    The nLab entry refers to what some author defined there a paragraph before. I am advocating here to instead regard half of the unrestricted sum of entries as the total linking number, hence including the “self-linking”. But neither of them is “wrong”, it’s just a different choice of terminology.

    • CommentRowNumber28.
    • CommentAuthorDavidRoberts
    • CommentTime5 days ago

    Yes, that was my other thought. But if you were looking for established terminology, then coming up with a new meaning for an existing phrase, even if perhaps justified, is going to need some clear flagging.

    Here’s an old example of the terminology where the sum is over the non-diagonal entries: https://pi.math.cornell.edu/~mec/2008-2009/HoHonLeung/page5_knots.htm See also definition 1.1 in https://discover.wooster.edu/jbowen/files/2013/10/Total-linking-numbers-of-torus-links-and-Klein-links.pdf giving the raw definition.

    So it’s not like the author of the nLab page made it up :-)

    • CommentRowNumber29.
    • CommentAuthorUrs
    • CommentTime5 days ago

    Have added (here) the graphical proof that the vacuum and saddle move imply the 1st Reidemeister move for framed links – implying that we have a well-defined map from isotopy classes of framed oriented links to the fundamental group of Okuyama’s configuration space.

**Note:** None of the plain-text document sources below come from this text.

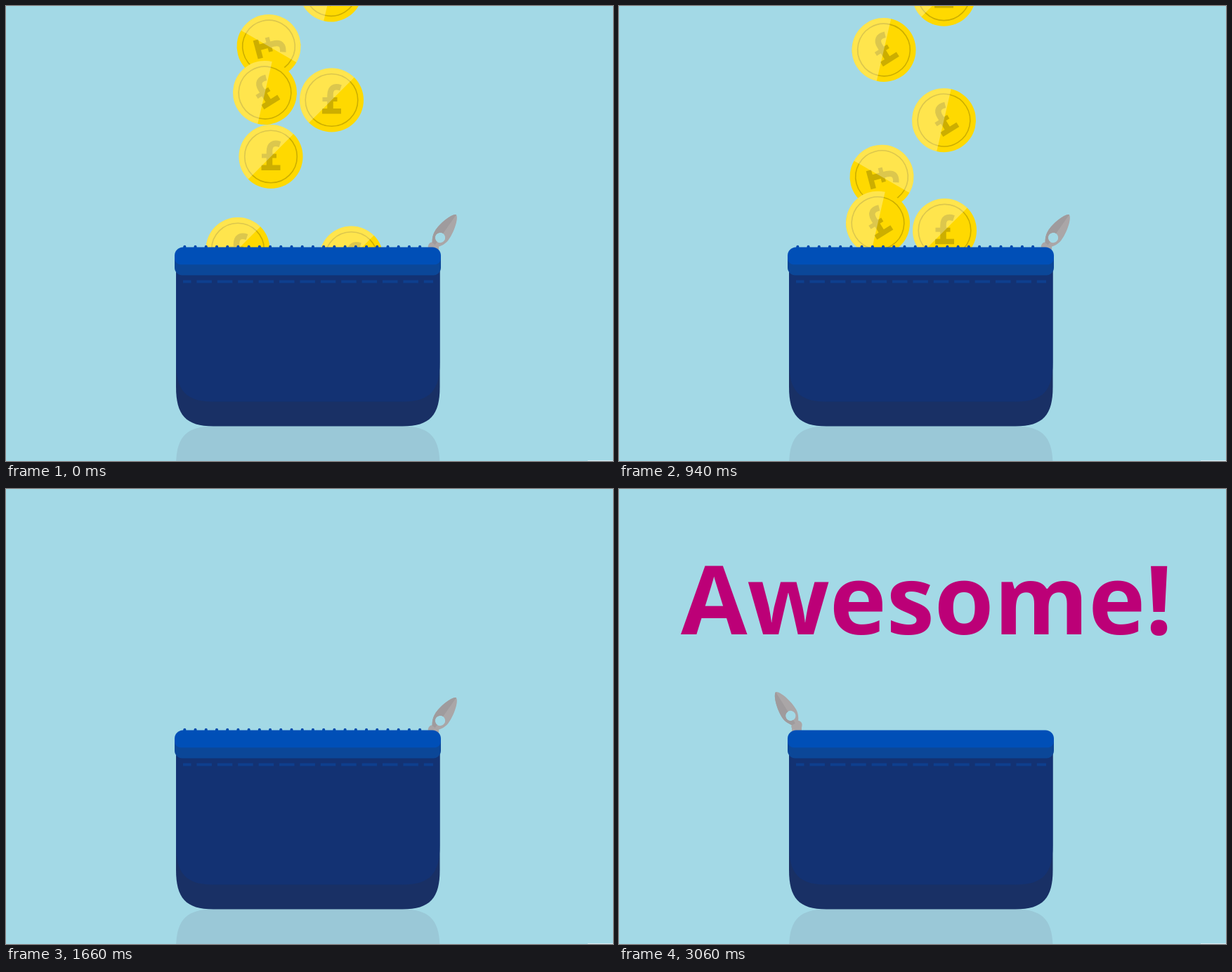
Animation of 864x648 px, one loop 4.61 s. Source, as an HTML page with a canvas:

```html
<!DOCTYPE html>
<html lang="en">
<head>
<meta charset="utf-8">
<title>Coin purse</title>
<style>
html, body { margin: 0; width: 100%; height: 100%; overflow: hidden; background: #a3d9e6; }
canvas { display: block; width: 864px; height: 648px; }
</style>
</head>
<body>
<canvas id="stage" width="864" height="648"></canvas>
<script>
const ctx = document.getElementById('stage').getContext('2d');
const LOOP = 4610, FALL_END = 1660, ZIP_TIME = 1100, TEXT_START = 2660;
const SKY = '#a3d9e6';
const RAD = Math.PI / 180;

// Falling happens in held steps, each a whole number of units.
const UNIT = 16.88;
const fallTimes = [500, 600, 680, 780, 860, 940, 1020, 1100, 1180, 1260, 1340, 1420, 1500, 1580];
const fallUnits = [2, 2, 2, 2, 2, 1, 2, 2, 2, 2, 3, 3, 3, 3];

// x, starting y, rotation in degrees
const coins = [
  [330, 346.5, 0], [491.5, 359, 0],
  [374, 57.5, 75], [368.5, 123.5, -32], [463.5, 134, 0], [377, 214.5, 0],
  [462.5, -23, -32], [377, -123.2, -32], [462.5, -202.4, 0]
];

function rect(x, y, w, h, color) {
  ctx.fillStyle = color;
  ctx.fillRect(x, y, w, h);
}

function roundBox(x, y, w, h, r, color) {
  ctx.beginPath();
  ctx.roundRect(x, y, w, h, r);
  ctx.fillStyle = color;
  ctx.fill();
}

function disc(x, y, r, color) {
  ctx.beginPath();
  ctx.arc(x, y, r, 0, 7);
  ctx.fillStyle = color;
  ctx.fill();
}

function pound() {
  const dark = '#ccae00';
  rect(-13.5, 12, 27, 7.5, dark);
  rect(-13, -4, 21, 6, dark);
  ctx.beginPath();
  ctx.moveTo(-2, 14);
  ctx.lineTo(-2, -7);
  ctx.bezierCurveTo(-2, -18, 4, -20.5, 13, -17.5);
  ctx.lineWidth = 8.5;
  ctx.strokeStyle = dark;
  ctx.stroke();
}

function coin(x, y, angle) {
  ctx.save();
  ctx.translate(x, y);
  ctx.rotate(angle * RAD);
  disc(0, 0, 45.5, '#ffd900');
  ctx.beginPath();
  ctx.arc(0, 0, 37.3, 0, 7);
  ctx.lineWidth = 1.6;
  ctx.strokeStyle = '#ccae00';
  ctx.stroke();
  pound();
  ctx.beginPath();
  ctx.arc(0, 0, 45.5, 135 * RAD, 315 * RAD);
  ctx.fillStyle = 'rgba(255,255,255,0.3)';
  ctx.fill();
  ctx.restore();
}

function drawCoins(t) {
  if (t >= FALL_END) return;
  const units = fallTimes.reduce((sum, at, i) => t >= at ? sum + fallUnits[i] : sum, 0);
  ctx.save();
  ctx.beginPath();
  ctx.rect(0, 0, 864, 356);
  ctx.clip();
  for (const [x, y, angle] of coins) coin(x, y + units * UNIT, angle);
  ctx.restore();
}

function pouch(bottom, color) {
  const l = 242, r = 617.5, top = 365;
  ctx.beginPath();
  ctx.moveTo(l, top);
  ctx.lineTo(l, bottom - 56);
  ctx.bezierCurveTo(l, bottom - 16, l + 14, bottom, l + 53, bottom);
  ctx.lineTo(r - 53, bottom);
  ctx.bezierCurveTo(r - 14, bottom, r, bottom - 16, r, bottom - 56);
  ctx.lineTo(r, top);
  ctx.fillStyle = color;
  ctx.fill();
}

function purse() {
  ctx.save();
  ctx.translate(0, 1197);
  ctx.scale(1, -1);
  pouch(598.5, '#9ac8d7');
  ctx.restore();

  pouch(598.5, '#193065');
  pouch(563.5, '#133273');
  roundBox(240, 350, 379, 33.5, 11, '#0b4798');
  roundBox(240, 343.6, 379, 24.7, [12, 12, 9, 9], '#004fb7');

  ctx.beginPath();
  ctx.moveTo(252, 392.5);
  ctx.lineTo(608, 392.5);
  ctx.lineWidth = 4;
  ctx.strokeStyle = '#0e3f8e';
  ctx.setLineDash([21.5, 7.9]);
  ctx.lineDashOffset = 10;
  ctx.stroke();
  ctx.setLineDash([]);
}

function zipState(t) {
  const step = Math.floor((t - FALL_END) / 100) * 100;
  const k = Math.min(1, Math.max(0, step / ZIP_TIME));
  const p = 0.5 - 0.5 * Math.cos(Math.PI * k);
  return { x: 608.5 - 355.5 * p, y: 343.5 - 6.5 * Math.min(1, p * 1.6), angle: 35 - 67 * p * p };
}

function zipPull({ x, y, angle }) {
  const light = '#aaa6a7', dark = '#9f9b9d';
  ctx.save();
  ctx.translate(x, y);
  rect(-7, 0, 14, 9, light);
  ctx.rotate(angle * RAD);
  ctx.beginPath();
  ctx.ellipse(0, 0, 8, 7, 0, 0, 7);
  ctx.fillStyle = light;
  ctx.fill();
  ctx.beginPath();
  ctx.moveTo(0, -56.5);
  ctx.bezierCurveTo(6, -54, 12, -34, 11.5, -20);
  ctx.bezierCurveTo(11, -13, 8, -8, 5, -4);
  ctx.lineTo(-5, -4);
  ctx.bezierCurveTo(-8, -8, -11, -13, -11.5, -20);
  ctx.bezierCurveTo(-12, -34, -6, -54, 0, -56.5);
  ctx.closePath();
  ctx.moveTo(7.2, -16.5);
  ctx.arc(0, -16.5, 7.2, 0, 7);
  ctx.clip('evenodd');
  rect(-14, -60, 28, 60, light);
  rect(-14, -60, 14, 60, dark);
  ctx.restore();
}

function teeth(limit) {
  for (let i = 0; i < 23; i++) {
    const x = 254.3 + i * 15.22;
    if (x < limit) roundBox(x - 2, 340.8, 4, 6, 2, '#0049ab');
  }
}

function headline(t) {
  const size = Math.min(1, Math.floor((t - TEXT_START) / 100) / 4);
  if (size <= 0) return;
  ctx.save();
  ctx.translate(433, 158);
  ctx.scale(size, size);
  ctx.font = 'bold 137px "Open Sans", "Noto Sans", sans-serif';
  ctx.fillStyle = '#bc0077';
  ctx.fillText('Awesome!', -345, 48.5);
  ctx.restore();
}

function draw(t) {
  rect(0, 0, 864, 648, SKY);
  const zip = zipState(t);
  drawCoins(t);
  zipPull(zip);
  teeth(zip.x - 5);
  purse();
  rect(828, 647.4, 36, 0.6, '#fff');
  headline(t);
}

const start = performance.now();
function tick() {
  draw((performance.now() - start) % LOOP);
  requestAnimationFrame(tick);
}
tick();
</script>
</body>
</html>
```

    (It’s becoming high time that I move out of the Sanbox into an actual entry…)

    • CommentRowNumber30.
    • CommentAuthorUrs
    • CommentTime4 days ago

    added the example of the trefoil knot (here)